Australia will pass 3000 coronavirus cases today, as authorities in hardest-hit NSW warn the growing community transmission without a clear source is a “cause for concern”.
It comes after a horror 24 hours that saw four people die, three in Victoria and one in WA. There are now around 20 in intensive care in NSW alone, with fears ICUs could be overwhelmed within 10 days.
Australia now has just shy of 3000 coronavirus cases after NSW reported another 186 cases this morning, with the national tally to rise sharply as other states and territories provide their latest figures.
Total confirmed cases, based on a tally of numbers provided by each state and territory, stand at 2996.
As of Friday morning there were 1405 in NSW, 520 in Victoria, 494 in Queensland, 235 in South Australia, 231 in Western Australia, 47 in Tasmania, 53 in the Australian Capital Territory and 12 in the Northern Territory.
Thirteen people have died — one in Queensland, two in Western Australia, seven in NSW and three in Victoria.
Victorian Health Minister Jenny Mikakos on Wednesday said two people, one in their 30s and one in their 60s, were in intensive care, noting she was not in the habit of releasing patient’s ages but did so in this case “just to stress that COVID-19 is not an elderly person's disease”.
“We have had many people overseas in their 20s, 30s, 40s and 50s ending up in ICU beds because of their diagnosis of COVID-19,” she said.

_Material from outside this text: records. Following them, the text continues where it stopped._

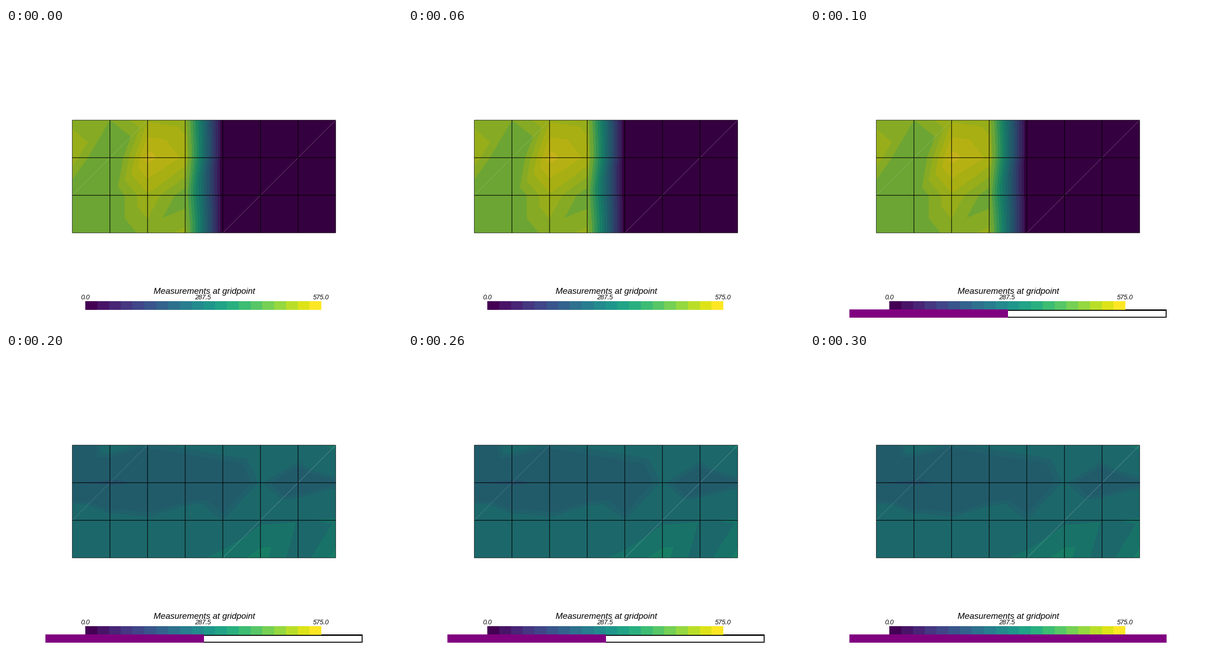
A matplotlib script for the animation above (400 ms loop, 864x648 px).

```python
import numpy as np
import matplotlib.pyplot as plt
from matplotlib.animation import FuncAnimation
from matplotlib.patches import Rectangle

W, H, DPI = 864, 648, 100
PX = 72 / DPI
CELL_X, CELL_Y = 82.1, 82
LEFT, TOP = W / 2 - 3.5 * CELL_X, H / 2 - 1.5 * CELL_Y
RIGHT, BOTTOM = W - LEFT, H - TOP
viridis = plt.get_cmap("viridis")

# Wide colour bands below, finer ones near the top of the range
LEVELS = np.sort(np.r_[np.arange(0, 0.8, 0.06), 0.412,
                       np.arange(0.86, 1.01, 0.03)])
SHADE = (0.78, 0.775, 0.75)
row, col = np.mgrid[0:4, 0:8]


def with_spots(base, spots):
    """Add single-point deviations (column, row, amount) to a smooth base."""
    z = base.astype(float)
    for i, j, amount in spots:
        z[j, i] += amount
    return z


def early_readings():
    """A ridge along column 2, fading by row; nothing measured past column 3."""
    ridge = np.interp(col, [1, 2, 3], [0, 1, 0.71])
    z = 5.6 * ridge * np.exp(-0.6 * abs(row - 1)) - 0.2
    z = with_spots(z, [(0, 0, 2), (0, 1, 2.9), (1, 0, 1.2), (1, 1, -1.2),
                       (3, 0, 0.5), (3, 2, -1.7), (3, 3, 1.3)])
    return np.where(col < 4, 0.83 + 0.03 * z, 0)


def late_readings():
    """A gentle rise to the right at a different height in every row."""
    z = 1.05 * col + np.array([-1.6, -8, 1.5, 6])[:, None]
    z = with_spots(z, [(0, 0, -3.5), (1, 0, 3.7), (7, 0, 4), (0, 1, 1.7),
                       (5, 1, 4), (6, 1, -2), (0, 2, 5), (2, 2, -2),
                       (4, 2, -4.8), (3, 3, -3), (5, 3, 7.6), (6, 3, -9),
                       (7, 3, 4.6)])
    return 0.412 + 0.0082 * z


def render(values):
    """Linear interpolation over two triangles per cell, cut into bands."""
    gx, gy = np.meshgrid((np.arange(145, 719) + 0.5 - LEFT) / CELL_X,
                         (np.arange(201, 447) + 0.5 - TOP) / CELL_Y)
    i, j = gx.astype(int), gy.astype(int)
    fx, fy = gx - i, gy - j
    a, b = values[j, i], values[j, i + 1]
    c, d = values[j + 1, i], values[j + 1, i + 1]
    upper = a + (b - a) * fx + (c - a) * fy
    lower = d + (c - d) * (1 - fx) + (b - d) * (1 - fy)
    field = np.where(fx + fy < 1, upper, lower)
    tones = LEVELS[:-1] + 0.6 * np.diff(LEVELS)
    tones[0] = 0
    colors = viridis(tones)[:, :3] * SHADE
    return colors[np.digitize(field, LEVELS[1:-1])]


fig = plt.figure(figsize=(W / DPI, H / DPI), dpi=DPI, facecolor="white")
ax = fig.add_axes([0, 0, 1, 1])
ax.axis("off")


def rect(x0, y0, x1, y1, color, z, aa=True):
    return ax.add_patch(Rectangle((x0, y0), x1 - x0, y1 - y0, fc=color,
                                  lw=0, aa=aa, zorder=z))


def line(x0, y0, x1, y1, color="black", w=1.2, alpha=1.0, z=4):
    ax.plot([x0, x1], [y0, y1], color=color, lw=w * PX, alpha=alpha,
            zorder=z, solid_capstyle="butt", snap=False)


def label(x, y, s, px):
    ax.text(x, y, s, family="Liberation Sans", style="italic", size=px * PX,
            ha="center", va="baseline", color="black", zorder=6)


images = [render(early_readings()), render(late_readings())]
mesh = ax.imshow(images[0], extent=(145, 719, 447, 201),
                 interpolation="nearest", aspect="auto", zorder=2)
ax.set_xlim(0, W)
ax.set_ylim(H, 0)

# Seams between triangles, then the cell edges
line(LEFT, TOP + 2 * CELL_Y, LEFT + 2 * CELL_X, TOP, "white", 0.8, 0.2, 3)
line(LEFT + 4 * CELL_X, BOTTOM, RIGHT, TOP, "white", 0.8, 0.3, 3)
for k in range(8):
    x = LEFT + k * CELL_X
    line(x, TOP, x, BOTTOM, w=1.2 if 0 < k < 7 else 0.85)
for k in range(4):
    y = TOP + k * CELL_Y
    line(LEFT, y, RIGHT, y, w=1.2 if 0 < k < 3 else 0.85)

# Colour bar
edges = np.linspace(173, 688, 21)
for k, (x0, x1) in enumerate(zip(edges, edges[1:])):
    rect(x0, 596, x1, 615, viridis(k / 19), 2, aa=False)
label(432.3, 579.5, "Measurements at gridpoint", 18.75)
for x, s in ((173.5, "0.0"), (430, "287.5"), (687.5, "575.0")):
    label(x, 591.5, s, 14)

# Progress bar: its outline lies under the colour bar, its fill above
outline = rect(86, 614, 778, 632, "black", 0)
inside = rect(88.5, 616.5, 775.5, 629.5, "white", 1)
fill = rect(86, 614, 778, 632, "purple", 7)


def update(k):
    mesh.set_data(images[k // 2])
    for part in (outline, inside, fill):
        part.set_visible(k > 0)
    fill.set_width(692 * ((k + 1) // 2) / 2)
    return mesh, outline, inside, fill


anim = FuncAnimation(fig, update, frames=4, interval=100, repeat=True,
                     repeat_delay=0, blit=False)
plt.show()
```
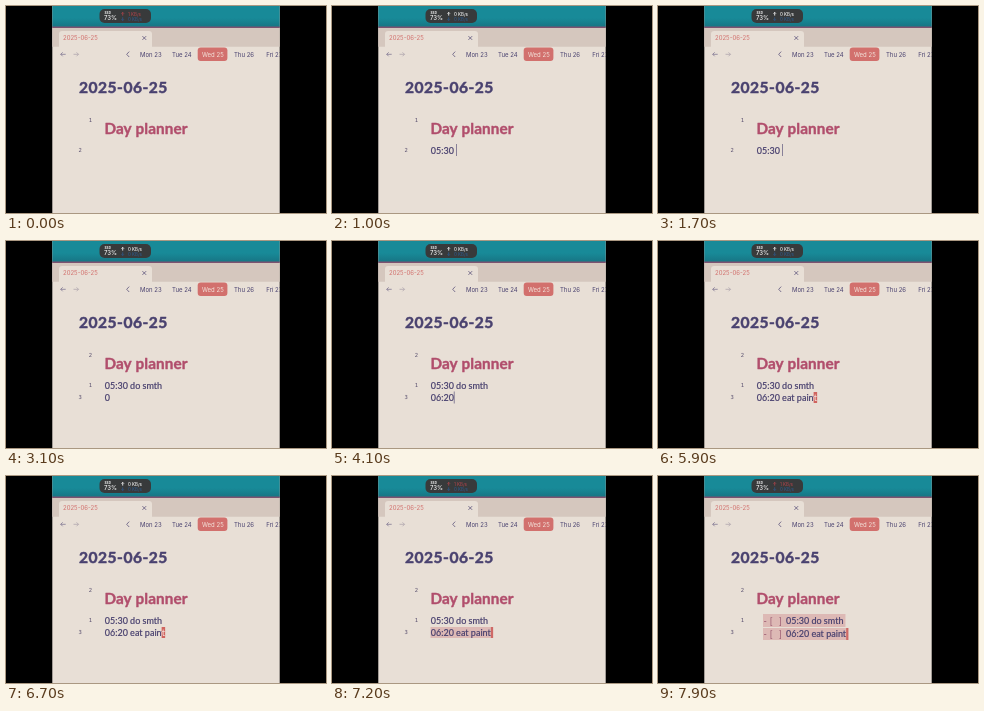
An HTML page with a canvas for the animation above (8 s loop, 320 by 207 pixels).

```html
<!DOCTYPE html>
<html lang="en">
<head>
<meta charset="utf-8">
<title>Day planner</title>
<style>
  html, body { margin: 0; width: 100%; height: 100%; overflow: hidden; background: #000; }
  canvas { display: block; width: 100vw; height: 100vh; }
</style>
</head>
<body>
<canvas id="stage"></canvas>
<script>
const W = 320, H = 207, LOOP = 8000;
const canvas = document.getElementById('stage');
const ctx = canvas.getContext('2d');
const UI = 'Inter, sans-serif', NOTE = 'Lato, sans-serif';
const INK = '#49416f', ROSE = '#d2706d', SELECT = '#ddb9b5', PAPER = '#e8dfd6';
const BODY = `500 9px ${NOTE}`;

// Each entry holds from its time until the next one.
const firstLine = [
  [0, ''], [400, '05'], [500, '05:3'], [600, '05:30 '],
  [1900, '05:30 d'], [2000, '05:30 do'], [2100, '05:30 do '], [2200, '05:30 do s'],
  [2400, '05:30 do smth']
];
const secondLine = [
  [0, ''], [2700, '0'], [3500, '06'], [3700, '06:'], [3900, '06:2'], [4100, '06:20'],
  [4200, '06:20 '], [4600, '06:20 e'], [4800, '06:20 ea'], [5000, '06:20 eat'],
  [5300, '06:20 eat '], [5400, '06:20 eat p'], [5500, '06:20 eat pa'],
  [5600, '06:20 eat pai'], [5700, '06:20 eat pain'], [5800, '06:20 eat paint']
];
const traffic = [
  [0, ['red', 'blue']], [1000, ['white', 'blue']], [4700, ['white', 'white']],
  [5600, ['white', 'blue']], [6800, ['red', 'blue']]
];
const caretOn = [[400, 1100], [1600, 2600], [3300, 4400], [4600, 5000], [5300, 5900]];
const blockOn = [[5900, 6200], [6600, 7000]];
const NEW_LINE = 2500, SELECT_ONE = 7000, SELECT_BOTH = 7600, MAKE_TASKS = 7900;

const at = (track, t) => track.filter(([start]) => start <= t).pop()[1];
const during = (spans, t) => spans.some(([a, b]) => t >= a && t < b);

function box(x, y, w, h, color, radius = 0) {
  ctx.fillStyle = color;
  ctx.beginPath();
  ctx.roundRect(x, y, w, h, radius);
  ctx.fill();
}

// A positive weight thickens the letters with an outline.
function text(str, x, y, font, color, weight = 0, spacing = 0) {
  ctx.font = font;
  ctx.letterSpacing = `${spacing}px`;
  ctx.fillStyle = ctx.strokeStyle = color;
  ctx.fillText(str, x, y);
  if (weight) {
    ctx.lineWidth = weight;
    ctx.lineJoin = 'round';
    ctx.strokeText(str, x, y);
  }
  ctx.letterSpacing = '0px';
}

function stroke(path, color, width = 0.7) {
  ctx.strokeStyle = color;
  ctx.lineWidth = width;
  ctx.stroke(new Path2D(path));
}

function widthOf(str) {
  ctx.font = BODY;
  return ctx.measureText(str).width;
}

function drawMonitor(t) {
  box(93.5, 3, 51.5, 14, '#383a3b', 5);
  text('SSD', 98.5, 8.2, `700 3.2px ${UI}`, '#eee');
  text('73%', 98, 14.2, `500 6px ${UI}`, '#f4f4f4');
  const colors = { red: '#a4434a', blue: '#2f5682', white: '#eeeeee' };
  at(traffic, t).forEach((tone, row) => {
    const y = 8 + row * 4.9;
    const arrow = row ? `M116.7 ${y - 1.6}v3.2m-1.2 -1.2l1.2 1.2l1.2 -1.2`
                      : `M116.7 ${y + 1.6}v-3.2m-1.2 1.2l1.2 -1.2l1.2 1.2`;
    stroke(arrow, colors[tone], 0.9);
    const label = tone === 'red' ? '1 KB/s' : '0 KB/s';
    text(label, 122, y + 1.6, `500 4.4px ${UI}`, colors[tone]);
  });
}

function drawWindow(t) {
  const sky = ctx.createLinearGradient(0, 12, 0, 21);
  sky.addColorStop(0, '#188a98');
  sky.addColorStop(1, '#177584');
  box(46, 0, 228, H, PAPER);
  box(46, 0, 228, 21, sky);
  box(46, 20.5, 228, 1.5, '#7c5270');
  box(46, 22, 228, 18.7, '#d5c7be');
  box(53, 25, 93, 16, PAPER, [3, 3, 0, 0]);
  drawMonitor(t);

  text('2025-06-25', 57, 34.2, `400 6px ${UI}`, ROSE);
  stroke('M136.4 30.1l3.8 3.8m0 -3.8l-3.8 3.8', INK);
  stroke('M59.7 48.3h-5m2 -2l-2 2l2 2', '#756b8b');
  stroke('M67.5 48.3h5m-2 -2l2 2l-2 2', '#aaa0aa');
  stroke('M123.2 45.6l-2.5 2.7l2.5 2.7', INK);

  box(191.7, 41.6, 29.7, 13.5, ROSE, 3);
  ['Mon 23', 'Tue 24', 'Wed 25', 'Thu 26', 'Fri 27'].forEach((day, i) => {
    const x = [134, 166, 196, 228, 260.3][i];
    text(day, x, 50.5, `400 6px ${UI}`, i === 2 ? '#f3e4dc' : INK);
  });
}

function drawNote(t) {
  const tasks = t >= MAKE_TASKS;
  const twoLines = t >= NEW_LINE;
  const first = at(firstLine, t), second = at(secondLine, t);
  const x = tasks ? 128 : 98.7;
  const y1 = 147.5, y2 = tasks ? 161 : 160;
  const active = twoLines ? second : first;
  const end = x + widthOf(active);

  text('2025-06-25', 72.9, 87, `700 15.6px ${NOTE}`, INK, 0.5, 0.5);
  text('Day planner', 98.4, 128, `700 15.3px ${NOTE}`, '#b14e6c', 0.4, 0.1);

  const number = (n, nx, ny) => text(n, nx, ny, '5.5px "DejaVu Sans Mono", monospace', '#574e6d');
  number(twoLines ? '2' : '1', 82.8, 116.2);
  if (twoLines) number('1', 82.8, 146);
  number(twoLines ? '3' : '2', 72.5, twoLines ? 158.4 : 145.8);

  if (t >= SELECT_ONE) {
    const left = tasks ? 105 : 98.5;
    const top = tasks ? 152 : 151;
    if (t >= SELECT_BOTH) {
      box(left, 138, x + widthOf(first) - left + 2, tasks ? 13 : 12.5, SELECT);
    }
    box(left, top, end - left, tasks ? 12 : 11, SELECT);
    box(end, top, 2.3, tasks ? 12 : 11, '#cf6966');
  }

  [[first, y1], [second, y2]].forEach(([line, y]) => {
    if (tasks) {
      text('-', 105.5, y, BODY, '#9d5d73');
      text('[', 111.7, y, BODY, '#9d5d73');
      text(']', 121, y, BODY, '#9d5d73');
    }
    text(line, x, y, BODY, INK, 0.15);
  });

  if (during(caretOn, t)) {
    box(end, twoLines ? 150.5 : 138, 0.6, 12, INK);
  }
  if (during(blockOn, t)) {
    const left = x + widthOf(second.slice(0, -1));
    box(left, 151, Math.max(3.5, end - left), 11, '#d0645f');
    text(second.slice(-1), left, y2, BODY, '#f5e6df');
  }
}

function render(now) {
  const t = now % LOOP;
  const ratio = devicePixelRatio || 1;
  const w = Math.round(innerWidth * ratio), h = Math.round(innerHeight * ratio);
  if (canvas.width !== w || canvas.height !== h) {
    canvas.width = w;
    canvas.height = h;
  }
  ctx.setTransform(w / W, 0, 0, h / H, 0, 0);
  box(0, 0, W, H, '#000');
  ctx.save();
  ctx.beginPath();
  ctx.rect(46.3, 0, 227.4, H);
  ctx.clip();
  drawWindow(t);
  drawNote(t);
  ctx.restore();
  requestAnimationFrame(render);
}

render(0);
</script>
</body>
</html>
```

She wished the two patients "a speedy recovery but this does make the point that this virus can strike down quite young people as well".
Australia’s deputy chief health officer Paul Kelly said the person in their 30s being in intensive care was a “wake up call”.
“This is a wake-up call. No-one is immune to this. Many of us will get sick from it. Some of us will get severely sick and end up in hospital. Some will need to be in intensive care. And some of us, as we’ve seen already, unfortunately, will pass away from this disease.
State and territory leaders have beefed up police enforcement to crack down on returning travellers to ensure they are self-isolating, and of businesses to ensure social distancing directives are being followed.